Wild flowers in Big Bend National Park Texas

Once the frost melted away, the wildflowers bloomed again.

Little bird on a yucca plant

Bird songs filled the air on some of our mountain hikes.

The day faded away with a beautiful sunset…

RV at sunset in Texas outside Big Bend National Park

The sunsets at Big Bend have been beautiful

Our most recent posts (find more Latest Posts in the MENUS above):

Related Posts from our RV travels to Big Bend:

Never miss a post — it’s free!

Big Bend Bound – To Texas!!

We’ve been in Texas for a few days, and she has shown us all her colors, in the great big flamboyant way that makes Texas Texas! It’s been roasting hot, fearsomely cold, cloudy, sunny and pouring rain. We even had sleet, and last night we got hail.

We’ve arrived in Big Bend and may disappear into the vastness for a while. It’s a great big beautiful world out here!! Here are some pics from the road in…

Alpine Texas Cow Dog RV

I’m not sure exactly what a “cow dog” is but you can get them on a bun from this rig in Alpine Texas!

Rainbow over our fifth wheel trailer RV in Alpine Texas

A rainbow after the deluge of rain, hail and sleet!

Windmill and barn in Big Bend Texas

Windmill and barn in Big Bend Texas

Blue bonnets in Big Bend Texas

The blue bonnets are in bloom!

Birthday Beer from Shiner Texas

Shiner Brewery (from Shiner Texas) brewed me some
birthday beer — thanks!

Alien Ale from Roswell New Mexico

Mark found himself some Alien Ale in Roswell New Mexico (site of a spaceship landing in 1947)

Blue bonnets in bloom in Big Bend Texas

Delicate and wild…

Mexican style Window in Big Bend Texas

Hints of Mexico…

First glimpse of Big Bend Texas with our RV

Our first glimpse of Big Bend, Texas

We’ve got lots of travel posts to share from these recent busy weeks, with great shots of sandhill cranes and aliens (the extra-terrestrial kind). Plus I’ve got 90% of a post written about our new Edge Tuner that has turned our truck from ordinary to extraordinary. But we may be away from the internet and playing outside for a while, so all that stuff may just have to wait!!

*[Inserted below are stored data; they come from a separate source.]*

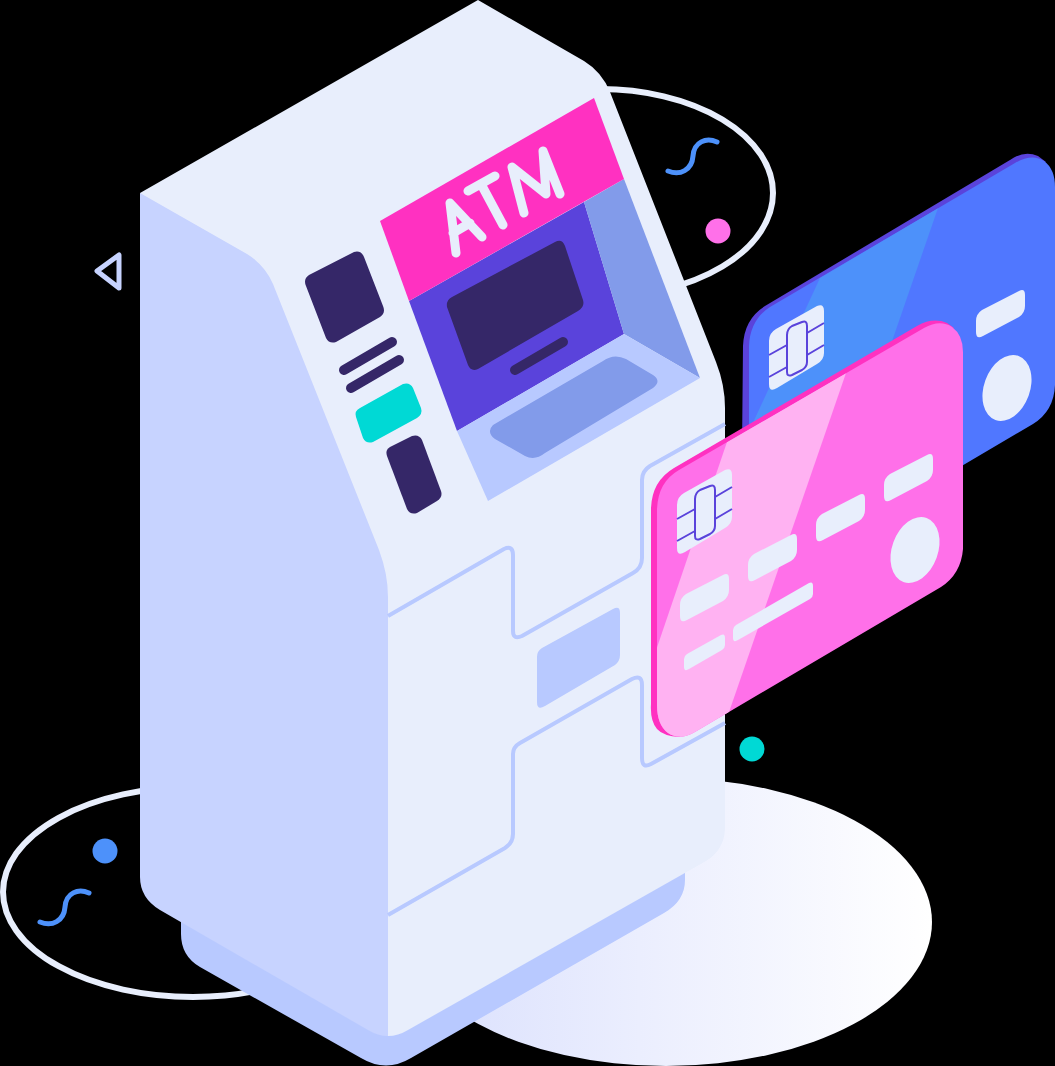
<!DOCTYPE html>
<html lang="en">
<head>
<meta charset="utf-8">
<title>ATM and bank cards</title>
<style>
:root {
  --backdrop: #000;
  --body: #e8eefc;
  --side: #c7d3ff;
  --trim: #b8c9ff;
  --recess: #829bea;
  --violet: #5a43db;
  --ink: #352768;
  --hot-pink: #ff31c1;
  --pink: #ff70e9;
  --pale-pink: #ffb2f2;
  --blue: #5077ff;
  --sky: #4d91fa;
  --teal: #00d9d5;
}
html, body { margin: 0; background: var(--backdrop); }
body { width: 1055px; height: 1066px; overflow: hidden; }
svg { display: block; }
.body { fill: var(--body); }
.side { fill: var(--side); }
.trim { fill: var(--trim); }
.recess { fill: var(--recess); }
.violet { fill: var(--violet); }
.ink { fill: var(--ink); }
.hot-pink { fill: var(--hot-pink); }
.pink { fill: var(--pink); }
.pale-pink { fill: var(--pale-pink); }
.blue { fill: var(--blue); }
.sky { fill: var(--sky); }
.teal { fill: var(--teal); }
.line { fill: none; stroke-linecap: round; stroke-linejoin: round; }
.ring { stroke: var(--body); stroke-width: 6; }
.squiggle { stroke: var(--sky); stroke-width: 5; }
.triangle { stroke: var(--side); stroke-width: 5; }
.seam { stroke: var(--trim); stroke-width: 4; stroke-linecap: butt; }
.slot { stroke: var(--ink); stroke-width: 10; }
.sign { stroke: var(--body); stroke-width: 9; }
.chip-line { stroke: var(--violet); stroke-width: 2; stroke-linecap: butt; }
</style>
</head>
<body>
<svg width="1055" height="1066" viewBox="0 0 1055 1066" role="img" aria-label="Isometric cash machine with two bank cards">
  <defs>
    <linearGradient id="floor-fade" gradientUnits="userSpaceOnUse" x1="400" y1="0" x2="932" y2="0">
      <stop offset="0" stop-color="#d9dffd"/>
      <stop offset=".45" stop-color="#ebeefe"/>
      <stop offset="1" stop-color="#fff"/>
    </linearGradient>
    <clipPath id="pink-face">
      <path id="pink-face-shape" d="M657 509Q658 482 679 470L924 328Q940 319 952 327Q963 335 963 352V549Q961 574 941 587L695 732Q680 741 668 733Q657 725 657 705Z"/>
    </clipPath>
    <clipPath id="blue-face">
      <path id="blue-face-shape" d="M749 346Q750 320 770 307L1015 163Q1032 153 1044 161Q1055 169 1055 187V385Q1054 411 1033 424L787 569Q772 577 760 569Q749 561 749 542Z"/>
    </clipPath>
    <g id="chip">
      <path class="body" d="M677 505Q677 497 684 493L725 470Q732 467 732 475V517Q732 524 725 528L685 552Q677 557 677 548Z"/>
      <path class="line chip-line" d="M677 519L695 509M677 541L695 531M715 497L732 487M715 519L732 509"/>
      <path class="line chip-line" d="M695 499Q695 493 700 490L710 486Q715 484 715 490V526Q715 531 710 534L700 539Q695 541 695 536Z"/>
    </g>
    <path id="number-block" class="body" d="M680 605Q680 598 686 594L723 575Q729 572 729 579V590Q729 597 723 601L687 620Q680 624 680 616Z"/>
    <path id="wave" class="line squiggle" d="M40 922C52 927 64 921 65 907C66 893 78 888 89 893"/>
  </defs>

  <g id="floor">
    <ellipse cx="666" cy="922" rx="266" ry="144" fill="url(#floor-fade)"/>
    <ellipse class="line ring" cx="193" cy="892" rx="190" ry="105"/>
    <ellipse class="line ring" cx="600" cy="193" rx="173" ry="104"/>
  </g>

  <g id="accents">
    <use href="#wave"/>
    <use href="#wave" x="628" y="-751"/>
    <circle class="sky" cx="105" cy="851" r="12.5"/>
    <circle class="pink" cx="718" cy="231" r="12.5"/>
    <circle class="teal" cx="752" cy="749" r="12.5"/>
    <path class="line triangle" d="M119 255V288L97 271Z"/>
  </g>

  <g id="machine">
    <path class="trim" d="M181 900V934Q181 956 200 967L361 1058Q386 1073 411 1058L664 913Q685 901 685 880V840L388 960Z"/>
    <path class="body" d="M140 193L478 0L584 61Q602 72 610 92L716 362Q725 385 725 408V829Q724 850 706 861L408 1030Q398 1036 388 1036L300 600Z"/>
    <path class="side" d="M140 193L247 254Q265 265 273 284L379 550Q388 574 388 597V1036Q378 1036 368 1030L160 910Q140 898 140 877Z"/>

    <g id="seams">
      <path class="line seam" d="M388 616L504 549Q513 545 513 555V631Q513 640 522 636L633 573Q642 568 642 558V480Q642 471 650 466L725 424"/>
      <path class="line seam" d="M388 915L505 848Q513 843 513 834V754Q513 747 520 743L632 679Q642 674 642 685V758Q642 769 651 764L725 723"/>
      <path class="trim" d="M537 657Q537 651 542 648L613 609Q620 605 620 613V655Q620 661 615 665L545 706Q537 711 537 702Z"/>
    </g>

    <g id="console">
      <path class="violet" d="M409 301L584 202L624 334L457 431Z"/>
      <path class="recess" d="M584 202L624 179L700 378L624 334Z"/>
      <path class="trim" d="M457 431L624 334L700 378L488 501Z"/>
      <path class="hot-pink" d="M380 221L594 98L624 179L409 301Z"/>
      <path class="line sign" role="img" aria-label="ATM" d="M456 253L450 203L482 237M453 233L470 223M468 191L495 176M481 184L503 225M524 213L512 167L546 194L543 151L560 194"/>
      <path class="ink" d="M447 307Q446 300 452 297L555 242Q562 238 565 246L583 300Q585 307 578 311L478 369Q471 372 468 365Z"/>
      <path class="line slot" d="M515 370L563 342"/>
      <path class="recess" d="M493 425L603 361Q614 353 626 359L653 375Q662 381 653 388L545 453Q535 461 525 456L495 439Q486 432 493 425Z"/>
    </g>

    <g id="controls">
      <path class="ink" d="M306 286Q303 279 309 275L354 252Q361 250 364 257L383 306Q386 313 380 317L336 342Q329 344 326 338Z"/>
      <path class="line slot" d="M344 370L392 342M351 388L399 360"/>
      <path class="teal" d="M356 417Q354 411 360 408L403 384Q410 382 413 388L421 408Q423 414 417 418L373 442Q366 444 363 438Z"/>
      <path class="ink" d="M387 456Q385 450 390 447L412 436Q419 434 422 440L441 491Q443 497 437 501L417 513Q410 515 407 509Z"/>
    </g>
  </g>

  <g id="blue-card">
    <path class="violet" d="M743 346Q744 319 765 306L1010 160Q1024 150 1038 156L1046 162L770 330L754 470L742 450Z"/>
    <use href="#blue-face-shape" class="blue"/>
    <path class="sky" clip-path="url(#blue-face)" d="M820 278L938 208L870 405L745 480V440Z"/>
    <use href="#chip" x="92" y="-164"/>
    <use href="#number-block" x="296" y="-284"/>
    <ellipse class="body" cx="1007" cy="388" rx="23" ry="34" transform="rotate(20 1007 388)"/>
  </g>

  <g id="pink-card">
    <path class="hot-pink" d="M651 508Q652 481 674 468L917 326Q933 317 947 323L954 328L690 490L680 737Q663 736 657 729Q650 721 651 704Z"/>
    <use href="#pink-face-shape" class="pink"/>
    <path class="pale-pink" clip-path="url(#pink-face)" d="M727 442L846 373L728 715L650 760V668Z"/>
    <use href="#chip"/>
    <use href="#number-block"/>
    <use href="#number-block" x="68" y="-40"/>
    <use href="#number-block" x="136" y="-80"/>
    <use href="#number-block" x="204" y="-120"/>
    <path class="body" d="M684 659Q684 656 687 654L721 635Q725 633 725 638V645Q725 648 722 650L689 669Q684 672 684 667Z"/>
    <path class="body" d="M733 630Q733 627 736 625L809 583Q813 581 813 586V594Q813 597 810 599L738 640Q733 643 733 638Z"/>
    <ellipse class="body" cx="915" cy="550" rx="23" ry="34" transform="rotate(20 915 550)"/>
  </g>
</svg>
</body>
</html>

Our most recent posts:

More of our Latest Posts are in the top MENU above.

Related Posts:

Never miss a post — it’s free!